Michael Lewis, New York Times Magazine, August 18, 1996.
TO REREAD ”THE Bonfire of the Vanities,” Tom Wolfe’s glittering portrait of 1980’s New York, is to notice that something has changed since its publication nine years ago. In many ways, the book remains a brilliant description of urban America. In the depictions of white guilt, black rage and the life styles of rich New Yorkers, there isn’t much any visitor to our planet would fail to recognize. What rings false in 1996 is the character of Sherman McCoy, the Wall Street bond salesman at the center of the novel. The Big-Time Financier today has about as much resonance as the yippie; he has become a social archetype from the distant past.
What’s strange about this is that the people on whom Wolfe modeled his character are still alive and making more money than ever.
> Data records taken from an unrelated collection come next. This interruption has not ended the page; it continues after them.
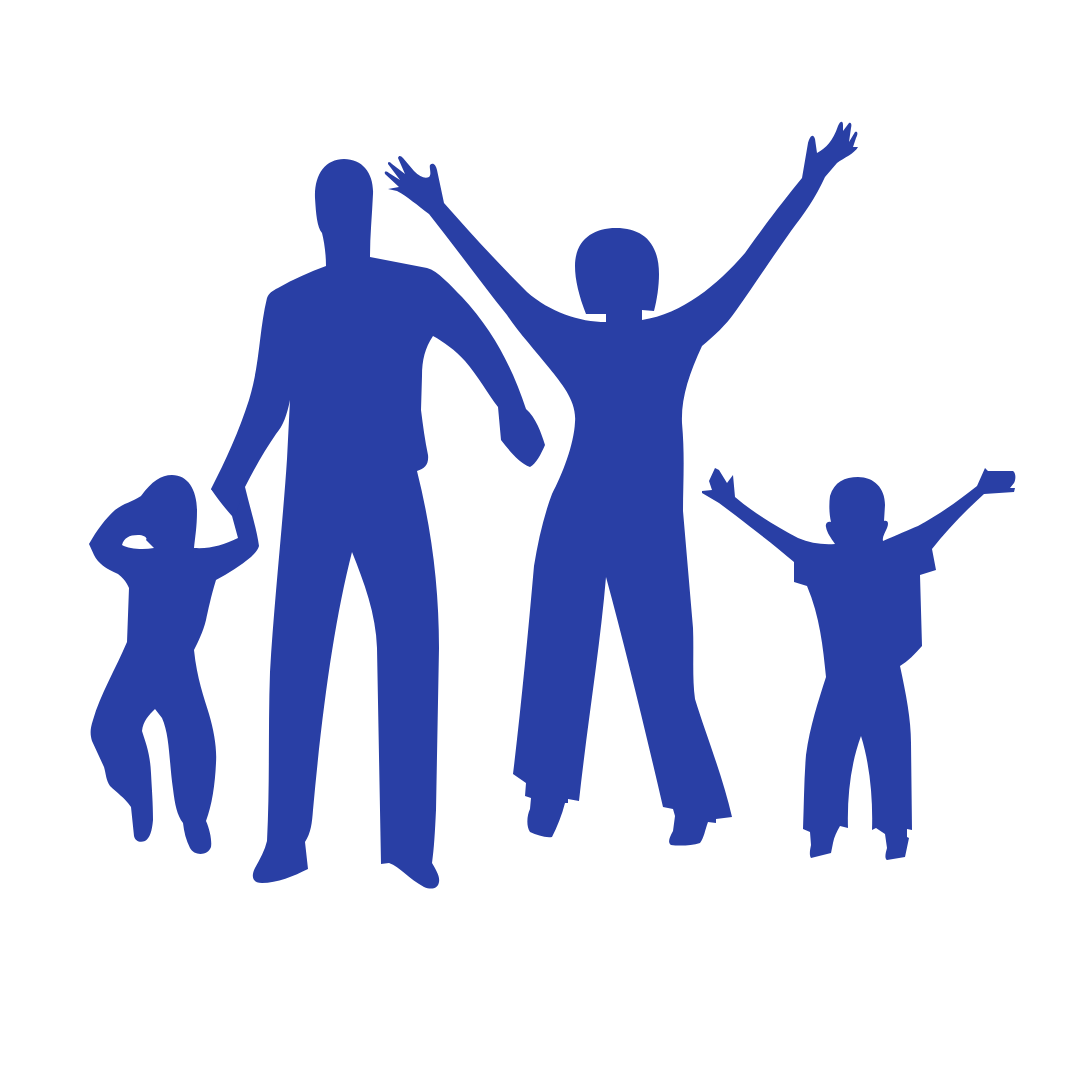
<!DOCTYPE html>
<html lang="en">
<head>
<meta charset="utf-8">
<title>Family silhouette</title>
<style>
:root { --paper: #ffffff; --family-blue: #293fa5; }
html, body { margin: 0; background: var(--paper); overflow: hidden; }
.artwork { display: block; width: 1072px; height: 1072px; }
.figure { fill: var(--family-blue); fill-rule: evenodd; }
</style>
</head>
<body>
<svg class="artwork" viewBox="0 0 1072 1072" role="img" aria-label="Silhouettes of a family of four: a girl, a father, a mother and a boy with raised arms">
  <path id="girl" class="figure" d="M141 496C152 481 161 475 172 475C188 475 197 490 197 511C197 527 195 538 194 548C211 549 223 545 238 538L232 516C224 507 217 498 211 489L245 487C250 508 257 530 259 546C258 550 255 553 251 557C240 566 229 573 216 580C211 596 208 611 206 620C203 632 198 642 194 650C197 679 204 697 209 714C214 731 217 748 216 763C215 785 212 805 206 821C210 830 212 841 211 847C208 856 194 856 190 848C186 840 184 832 183 823C177 815 175 805 173 789C169 762 170 736 162 718L155 709C149 715 143 721 142 731C146 744 150 753 151 773C152 792 153 803 153 820C152 831 150 838 145 841C140 843 135 841 134 836L131 807C124 797 117 793 110 786C106 780 106 774 104 767L92 741C90 734 90 729 93 720C100 695 116 668 127 642L129 588C126 581 122 577 118 574C106 569 98 563 94 555L89 544C97 530 105 519 115 510C124 503 132 502 141 496ZM122 545C124 538 129 535 138 535C144 535 148 538 146 540L154 548C143 550 129 549 122 545Z"/>
  <path id="father" class="figure" d="M344 159C363 159 374 174 373 194C372 216 370 236 370 257L427 268C438 271 450 285 462 297C493 330 513 369 526 409C536 418 541 432 545 445C541 454 536 464 530 467C519 463 509 450 501 440L498 407C488 394 478 376 465 361C455 350 444 342 433 336C425 348 422 360 422 376L421 410C423 426 425 441 428 455C429 464 425 469 417 471C432 531 439 588 439 648L436 810C435 832 434 849 432 863C436 870 440 876 439 882C438 889 431 890 424 887C409 879 400 867 389 863L381 864L377 648C376 614 364 582 352 552C334 622 322 711 313 810C312 823 311 833 305 842L308 869C294 876 277 883 262 883C252 883 251 876 255 868C260 859 265 850 267 841C270 783 268 727 270 672C274 603 283 521 287 459L290 400C287 415 283 426 276 434C265 450 254 469 245 487L235 516L211 489C226 460 239 431 249 400C260 364 259 331 267 298C269 293 272 291 278 288C294 279 309 272 326 266C326 253 324 241 322 233C317 227 316 214 315 198C314 175 325 159 344 159Z"/>
  <path id="mother" class="figure" d="M586 314C579 296 575 280 575 266C575 241 592 228 616 228C643 228 659 243 659 274C659 286 657 300 654 311L642 310V320C683 314 718 284 745 253C767 222 784 200 802 178L808 143C810 136 813 133 815 139L817 153C826 148 833 141 838 126C840 121 843 120 843 125V131L849 123C851 122 852 124 851 128L849 142L855 132C858 131 858 134 856 138L853 147L858 147C855 153 844 158 837 163L825 177C816 197 804 214 791 231C771 259 755 284 735 312C726 325 714 336 702 346C689 374 681 398 682 423C685 457 683 483 683 511L693 628C694 653 692 678 695 699C705 732 723 777 732 817L716 819V823L708 822C705 830 704 838 700 843C691 846 678 846 671 845C667 842 670 837 673 831L675 816L673 809L663 807C645 729 625 647 606 577C600 648 587 727 579 801L568 799V803H565C562 815 557 827 552 837C545 838 537 835 530 832C526 826 527 815 530 809L531 798L525 796L526 783L513 774C521 708 528 634 534 566C538 541 544 515 552 494C562 475 574 445 575 422C577 401 561 383 550 369C535 350 519 333 507 315C482 284 456 248 429 214C417 205 408 197 397 191L388 189L399 187L385 174C384 171 386 171 389 173L400 180L388 164C388 161 390 162 392 164L405 174L398 158C399 155 401 156 403 158L414 171C420 177 425 179 429 177C432 174 429 168 430 165C433 162 436 165 437 170L444 203C472 235 501 266 527 292C550 312 579 322 606 322V314Z"/>
  <path id="boy" class="figure" d="M830 496C834 482 845 477 858 477C874 477 885 488 885 505L884 521C888 520 889 523 887 528C885 533 882 537 883 541C897 535 908 530 918 526C940 514 961 499 977 486L985 468L988 471H1013C1016 473 1016 479 1014 483L1010 488H1015L1014 492L984 494C965 511 947 530 932 549L936 570L920 575L922 646C915 654 908 661 900 666C906 694 911 719 911 743L912 830L907 829V837L909 838L905 857L887 860C884 858 886 852 887 848L885 834L876 828L872 830C873 799 870 765 861 736C851 763 847 795 848 828L840 826C837 831 834 837 833 843L831 853L811 858C809 855 810 850 811 845L810 832L803 829C804 804 804 779 806 755C810 726 818 702 826 677C823 647 820 617 807 586L794 582V562C778 548 757 532 735 515L719 503L702 493V491L712 490L709 481L715 468L719 470L727 483L733 475L735 497C754 513 775 526 798 538C810 543 822 545 835 544C831 538 827 533 826 527C825 523 828 521 831 522C829 513 829 504 830 496Z"/>
</svg>
</body>
</html>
Bond salesmen still exist. For that matter, the environment that made Sherman possible still exists, too: the big Wall Street firms are doing even better than they did in the 1980’s. In the past couple of years, Morgan Stanley and Goldman, Sachs and Bear Stearns have all posted record profits. And yet the characters inside these places hold none of the public interest that they did just a few years ago. Why?
ONE EXPLANATION IS THAT WALL Streeters changed their behavior in response to public outrage. They read the books, saw the movies, studied the lawsuits and decided on balance that it paid them to clean up their acts and pretend to be modest like everyone else. The trouble with this theory is that the average bond salesman admired Sherman McCoy. By the end of the 1980’s, it was not unusual to see a bond salesman celebrate the sale of a block of $100 million mortgage bonds by standing on top of his desk, beating his chest and hollering, ”I am a Master of the Universe!” To the bond salesman (I know because I was one), Sherman was proof that his tedious occupation was in fact exciting. It didn’t matter what he actually did for a living. Everyone was talking about him…
New York Times